- Opening Delimiter -

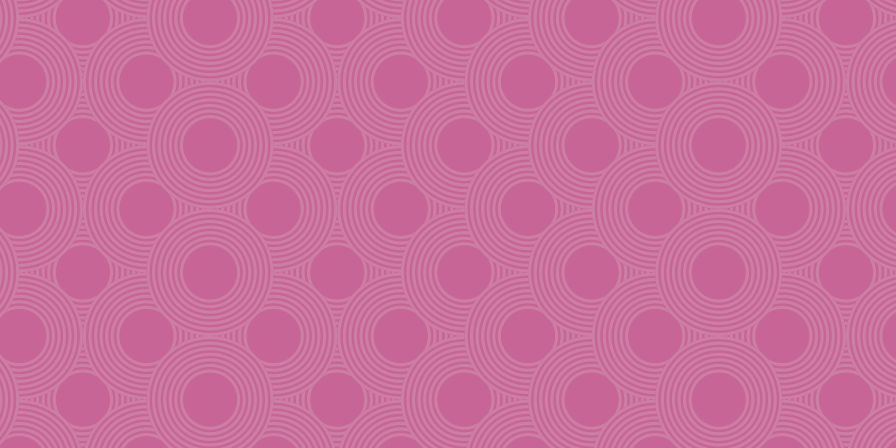
A WebGL 1 fragment shader for this pattern:

```glsl
precision highp float;

uniform vec2 u_resolution;

const float COLUMNS_ACROSS = 14.09;           // column spacings per canvas width
const vec2 LATTICE_OFFSET = vec2(0.303, 0.761);
const float FIRST_RING = 0.45;                // radii relative to the medallion
const float RING_STEP = 0.0875;
const float LAST_RING_INDEX = 6.0;
const float RING_HALF_WIDTH = 0.024;

const vec3 ROSE = vec3(0.78, 0.395, 0.587);
const vec3 PALE_ROSE = vec3(0.805, 0.495, 0.645);

// Distance to the nearest medallion centre in one column;
// odd columns have centres at even heights, even columns at odd heights.
float centreDistance(vec2 p, float column) {
  float shift = 1.0 - mod(column, 2.0);
  float dy = mod(p.y - shift + 1.0, 2.0) - 1.0;
  return length(vec2(p.x - column, dy));
}

// Coverage of the concentric rings around a plain disc.
float ringMask(float d, float pixel) {
  float index = clamp(floor((d - FIRST_RING) / RING_STEP + 0.5), 0.0, LAST_RING_INDEX);
  float edge = abs(d - FIRST_RING - index * RING_STEP) - RING_HALF_WIDTH;
  return clamp(0.5 - edge / pixel, 0.0, 1.0);
}

// 1 when the column to the right overlaps the one to the left.
// Twelve columns rise for 2, fall for 2, rise for 6 and fall for 2.
float rightOnTop(float leftColumn) {
  float phase = mod(leftColumn - 1.0, 12.0);
  float shortRise = 1.0 - step(1.5, phase);
  float longRise = step(3.5, phase) * (1.0 - step(9.5, phase));
  return shortRise + longRise;
}

void main() {
  float scale = COLUMNS_ACROSS / u_resolution.x;
  vec2 p = gl_FragCoord.xy * scale - LATTICE_OFFSET;

  // Only the two columns beside a point can reach it.
  float column = floor(p.x);
  float leftDist = centreDistance(p, column);
  float rightDist = centreDistance(p, column + 1.0);

  // Stack the upper medallion over the lower one.
  float order = rightOnTop(column);
  float upper = mix(leftDist, rightDist, order);
  float lower = mix(rightDist, leftDist, order);
  float cover = clamp(0.5 - (upper - 1.0) / scale, 0.0, 1.0);
  float rings = mix(ringMask(lower, scale), ringMask(upper, scale), cover);

  gl_FragColor = vec4(mix(ROSE, PALE_ROSE, rings), 1.0);
}
```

- Closing Delimiter -

Repeat every record above exactly, but drop the pictures.

A WebGL 1 fragment shader for this pattern:

```glsl
precision highp float;

uniform vec2 u_resolution;

const float COLUMNS_ACROSS = 14.09;           // column spacings per canvas width
const vec2 LATTICE_OFFSET = vec2(0.303, 0.761);
const float FIRST_RING = 0.45;                // radii relative to the medallion
const float RING_STEP = 0.0875;
const float LAST_RING_INDEX = 6.0;
const float RING_HALF_WIDTH = 0.024;

const vec3 ROSE = vec3(0.78, 0.395, 0.587);
const vec3 PALE_ROSE = vec3(0.805, 0.495, 0.645);

// Distance to the nearest medallion centre in one column;
// odd columns have centres at even heights, even columns at odd heights.
float centreDistance(vec2 p, float column) {
  float shift = 1.0 - mod(column, 2.0);
  float dy = mod(p.y - shift + 1.0, 2.0) - 1.0;
  return length(vec2(p.x - column, dy));
}

// Coverage of the concentric rings around a plain disc.
float ringMask(float d, float pixel) {
  float index = clamp(floor((d - FIRST_RING) / RING_STEP + 0.5), 0.0, LAST_RING_INDEX);
  float edge = abs(d - FIRST_RING - index * RING_STEP) - RING_HALF_WIDTH;
  return clamp(0.5 - edge / pixel, 0.0, 1.0);
}

// 1 when the column to the right overlaps the one to the left.
// Twelve columns rise for 2, fall for 2, rise for 6 and fall for 2.
float rightOnTop(float leftColumn) {
  float phase = mod(leftColumn - 1.0, 12.0);
  float shortRise = 1.0 - step(1.5, phase);
  float longRise = step(3.5, phase) * (1.0 - step(9.5, phase));
  return shortRise + longRise;
}

void main() {
  float scale = COLUMNS_ACROSS / u_resolution.x;
  vec2 p = gl_FragCoord.xy * scale - LATTICE_OFFSET;

  // Only the two columns beside a point can reach it.
  float column = floor(p.x);
  float leftDist = centreDistance(p, column);
  float rightDist = centreDistance(p, column + 1.0);

  // Stack the upper medallion over the lower one.
  float order = rightOnTop(column);
  float upper = mix(leftDist, rightDist, order);
  float lower = mix(rightDist, leftDist, order);
  float cover = clamp(0.5 - (upper - 1.0) / scale, 0.0, 1.0);
  float rings = mix(ringMask(lower, scale), ringMask(upper, scale), cover);

  gl_FragColor = vec4(mix(ROSE, PALE_ROSE, rings), 1.0);
}
```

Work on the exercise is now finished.